(213) 978-0390 160Want local news?Sign up for the Localist and stay informed Something went wrong. Please try again.subscribeCongratulations! You’re all set! Police Chief William Bratton will join the mayor for a meeting with Salvadoran officials to discuss criminal activity by international gangs. Villaraigosa and Salvadoran President Antonio Saca are slated to discuss business opportunities between the two countries. In Mexico, Villaraigosa is scheduled to visit Mexico City, Guadalajara, Jalisco, Leon and Guanajuato. He is to meet with Mexican President Felipe Calderon to promote investment and long-term business opportunities and discuss issues such as joint environmental and clean-air initiatives. Los Angeles has more than $293 billion in international trade, making it the 17th largest in commerce in the world. Last year, Villaraigosa traveled for two weeks to Asia and he has said he hopes to visit Europe this year on a similar trade mission. [email protected] Mayor Antonio Villaraigosa plans to meet this week with the U.S. Olympic Committee, which is set to announce Saturday whether it will nominate Los Angeles or Chicago to host the 2016 Olympic Games. Villaraigosa’s office announced on Saturday that the mayor is scheduled to meet with USOC officials the day before their official announcement in Washington, D.C. The mayor has been actively involved with the Southern California Committee for the Olympic Games, trying to win the designation for a third time. The Mayor’s Office also announced that Villaraigosa will leave May 1 for a nine-day trade mission to El Salvador and Mexico.

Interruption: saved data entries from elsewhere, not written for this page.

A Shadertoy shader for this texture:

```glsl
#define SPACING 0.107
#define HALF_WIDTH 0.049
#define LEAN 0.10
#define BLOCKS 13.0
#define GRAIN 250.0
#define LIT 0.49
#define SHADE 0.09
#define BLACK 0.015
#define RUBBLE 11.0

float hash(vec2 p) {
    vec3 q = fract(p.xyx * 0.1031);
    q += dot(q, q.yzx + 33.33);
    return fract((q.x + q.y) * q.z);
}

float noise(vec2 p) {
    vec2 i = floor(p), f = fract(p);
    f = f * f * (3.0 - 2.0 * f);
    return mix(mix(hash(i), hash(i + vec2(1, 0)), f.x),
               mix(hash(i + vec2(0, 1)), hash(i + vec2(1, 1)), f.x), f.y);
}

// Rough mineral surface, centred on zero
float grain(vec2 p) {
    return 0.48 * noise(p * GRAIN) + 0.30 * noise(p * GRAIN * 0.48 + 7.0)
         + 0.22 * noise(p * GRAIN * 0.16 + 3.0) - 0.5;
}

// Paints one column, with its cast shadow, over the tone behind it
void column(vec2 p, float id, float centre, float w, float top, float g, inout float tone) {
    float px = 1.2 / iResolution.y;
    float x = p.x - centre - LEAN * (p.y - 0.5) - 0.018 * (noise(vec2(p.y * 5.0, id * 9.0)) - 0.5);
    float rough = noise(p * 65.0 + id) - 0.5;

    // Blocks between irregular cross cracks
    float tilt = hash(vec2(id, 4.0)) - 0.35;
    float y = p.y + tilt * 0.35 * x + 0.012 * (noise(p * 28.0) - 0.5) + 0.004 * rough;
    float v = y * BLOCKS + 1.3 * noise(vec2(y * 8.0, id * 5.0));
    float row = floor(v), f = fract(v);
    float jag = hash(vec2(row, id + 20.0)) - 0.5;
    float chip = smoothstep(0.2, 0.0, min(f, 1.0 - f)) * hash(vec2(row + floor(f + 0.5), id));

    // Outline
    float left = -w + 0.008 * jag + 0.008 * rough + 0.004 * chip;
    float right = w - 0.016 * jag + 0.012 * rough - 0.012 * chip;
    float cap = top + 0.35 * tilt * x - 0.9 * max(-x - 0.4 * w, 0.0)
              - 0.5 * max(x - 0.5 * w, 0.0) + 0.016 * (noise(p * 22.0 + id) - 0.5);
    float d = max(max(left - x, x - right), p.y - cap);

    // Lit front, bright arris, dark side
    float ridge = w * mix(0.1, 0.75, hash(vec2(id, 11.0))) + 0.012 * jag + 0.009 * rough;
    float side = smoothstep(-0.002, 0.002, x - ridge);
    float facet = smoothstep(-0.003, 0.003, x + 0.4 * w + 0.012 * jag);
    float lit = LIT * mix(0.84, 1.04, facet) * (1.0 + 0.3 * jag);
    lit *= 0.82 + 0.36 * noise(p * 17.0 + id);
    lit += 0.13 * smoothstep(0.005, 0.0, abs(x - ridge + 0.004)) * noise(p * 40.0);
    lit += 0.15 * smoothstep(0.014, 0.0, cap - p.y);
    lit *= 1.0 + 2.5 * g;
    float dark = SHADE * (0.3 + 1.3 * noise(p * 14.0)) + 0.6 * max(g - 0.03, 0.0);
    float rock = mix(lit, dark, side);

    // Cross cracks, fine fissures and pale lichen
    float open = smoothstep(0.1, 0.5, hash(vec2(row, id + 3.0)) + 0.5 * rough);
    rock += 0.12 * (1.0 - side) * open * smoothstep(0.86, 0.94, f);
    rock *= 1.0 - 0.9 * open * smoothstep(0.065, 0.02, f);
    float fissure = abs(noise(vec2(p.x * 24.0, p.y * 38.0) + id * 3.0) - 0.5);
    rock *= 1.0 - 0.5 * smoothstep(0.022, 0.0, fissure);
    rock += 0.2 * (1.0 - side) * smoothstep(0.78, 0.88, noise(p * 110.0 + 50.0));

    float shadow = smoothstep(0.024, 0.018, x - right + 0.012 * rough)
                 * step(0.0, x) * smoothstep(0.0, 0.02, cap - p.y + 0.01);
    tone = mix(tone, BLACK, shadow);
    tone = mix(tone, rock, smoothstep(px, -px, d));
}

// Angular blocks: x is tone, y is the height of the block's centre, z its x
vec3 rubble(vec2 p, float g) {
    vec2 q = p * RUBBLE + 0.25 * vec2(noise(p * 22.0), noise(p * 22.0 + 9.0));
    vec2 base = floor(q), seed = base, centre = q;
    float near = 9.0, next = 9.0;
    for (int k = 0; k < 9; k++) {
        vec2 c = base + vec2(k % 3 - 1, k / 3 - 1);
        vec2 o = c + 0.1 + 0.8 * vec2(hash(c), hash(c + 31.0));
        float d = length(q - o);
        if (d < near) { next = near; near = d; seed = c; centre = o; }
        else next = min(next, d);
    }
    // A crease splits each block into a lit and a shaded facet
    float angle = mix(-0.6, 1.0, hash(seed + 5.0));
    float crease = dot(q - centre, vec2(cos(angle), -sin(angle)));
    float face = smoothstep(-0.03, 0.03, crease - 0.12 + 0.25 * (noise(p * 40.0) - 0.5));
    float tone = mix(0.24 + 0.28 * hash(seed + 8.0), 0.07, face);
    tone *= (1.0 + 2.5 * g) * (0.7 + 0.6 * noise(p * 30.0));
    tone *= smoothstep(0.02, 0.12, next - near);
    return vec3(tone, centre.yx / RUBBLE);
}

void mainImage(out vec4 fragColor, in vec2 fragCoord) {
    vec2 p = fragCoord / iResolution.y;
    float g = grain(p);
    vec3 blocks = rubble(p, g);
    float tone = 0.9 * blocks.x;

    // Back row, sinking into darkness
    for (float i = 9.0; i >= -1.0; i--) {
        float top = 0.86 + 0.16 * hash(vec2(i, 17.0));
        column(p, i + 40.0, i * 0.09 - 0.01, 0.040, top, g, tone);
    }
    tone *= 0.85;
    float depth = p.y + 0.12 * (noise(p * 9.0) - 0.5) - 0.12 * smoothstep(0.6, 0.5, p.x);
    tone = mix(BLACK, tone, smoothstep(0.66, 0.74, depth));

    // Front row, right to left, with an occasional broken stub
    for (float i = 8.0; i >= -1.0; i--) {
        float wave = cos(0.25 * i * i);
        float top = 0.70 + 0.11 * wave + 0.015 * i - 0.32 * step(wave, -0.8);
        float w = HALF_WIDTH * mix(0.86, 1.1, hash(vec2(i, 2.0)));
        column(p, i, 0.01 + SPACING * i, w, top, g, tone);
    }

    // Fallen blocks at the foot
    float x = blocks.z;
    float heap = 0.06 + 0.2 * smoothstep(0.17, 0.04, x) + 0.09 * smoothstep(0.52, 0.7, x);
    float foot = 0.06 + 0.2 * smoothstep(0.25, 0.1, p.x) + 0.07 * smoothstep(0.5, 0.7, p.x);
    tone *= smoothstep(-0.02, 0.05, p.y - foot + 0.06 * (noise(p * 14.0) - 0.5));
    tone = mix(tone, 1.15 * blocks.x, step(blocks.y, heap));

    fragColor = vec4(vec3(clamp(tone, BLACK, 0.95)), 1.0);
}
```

TORONTO – A Canadian man who languished in an Ethiopian prison for more than 11 years returned home to Toronto on Saturday after being freed earlier this weekBashir Makhtal was sentenced to life in prison for terrorism-related charges after a trial that Amnesty International and Makhtal’s lawyer called unfair.He was greeted by friends, family and supporters at Toronto’s Pearson airport on Saturday after flying in from the Ethiopian capital, Addis Ababa.Canadian officials had been working for years to secure his release, but Gloria Nafziger, a campaigner with Amnesty, said the changing political situation in Ethiopia has led to the release of thousands of political prisoners in recent months.“It’s an optimistic time in Ethiopia for people who have been detained for political reasons,” said Nafziger, adding that the changing tides in Ethiopian politics and the country’s new prime minister were likely major reasons for Makhtal’s release.The releases started this year under former prime minister Hailemariam Desalegn, who announced in January that he would drop charges against political prisoners and close a notorious prison camp in an effort to foster political dialogue. They have continued under the new prime minister, Abiy Ahmed, who was sworn in on April 2nd.Makhtal was born in Ethiopia and settled in Canada after moving here as a refugee, and later moved to Kenya where he operated a used-clothing business.He was working in Somalia in 2006, but fled back to the Kenyan border when Ethiopian troops invaded. He was detained at the border and summarily deported to Ethiopia, a move that Amnesty International called unlawful.In 2009, Makhtal was convicted of terrorism-related crimes and was handed a life sentence without the ability to communicate with anyone outside of prison.Amnesty International said Makhtal reported multiple cases of torture and ill-treatment during his imprisonment, including a lack of prompt care for his medical needs.Nafziger said the Canadian government was working for years to try and negotiate Makhtal’s release. An access to information request by The Canadian Press in 2009 found hundreds of pages of records revealing the government’s frustrated efforts to assist him.“There were constant efforts being made,” said Nafziger. “They would raise it in diplomatic meetings with the Ethiopian government constantly… There’s been, in the last few years, a really high-profile attention being paid.”At one point, Nafziger said that Ethiopian and Canadian officials had agreed on a prisoner transfer, but Makhtal refused, saying he was not guilty and would not come back to Canada just to be put behind bars again.Makhtal’s cousin, Said Maktal, said in an Amnesty International statement that his cousin’s release has been a long time coming.“We hardly are able to believe it is true,” said Said Maktal, who was involved in campaigning for Makhtal’s release. “We send our thanks to everyone who signed a petition, wrote a letter or came to a public event about Bashir’s case.”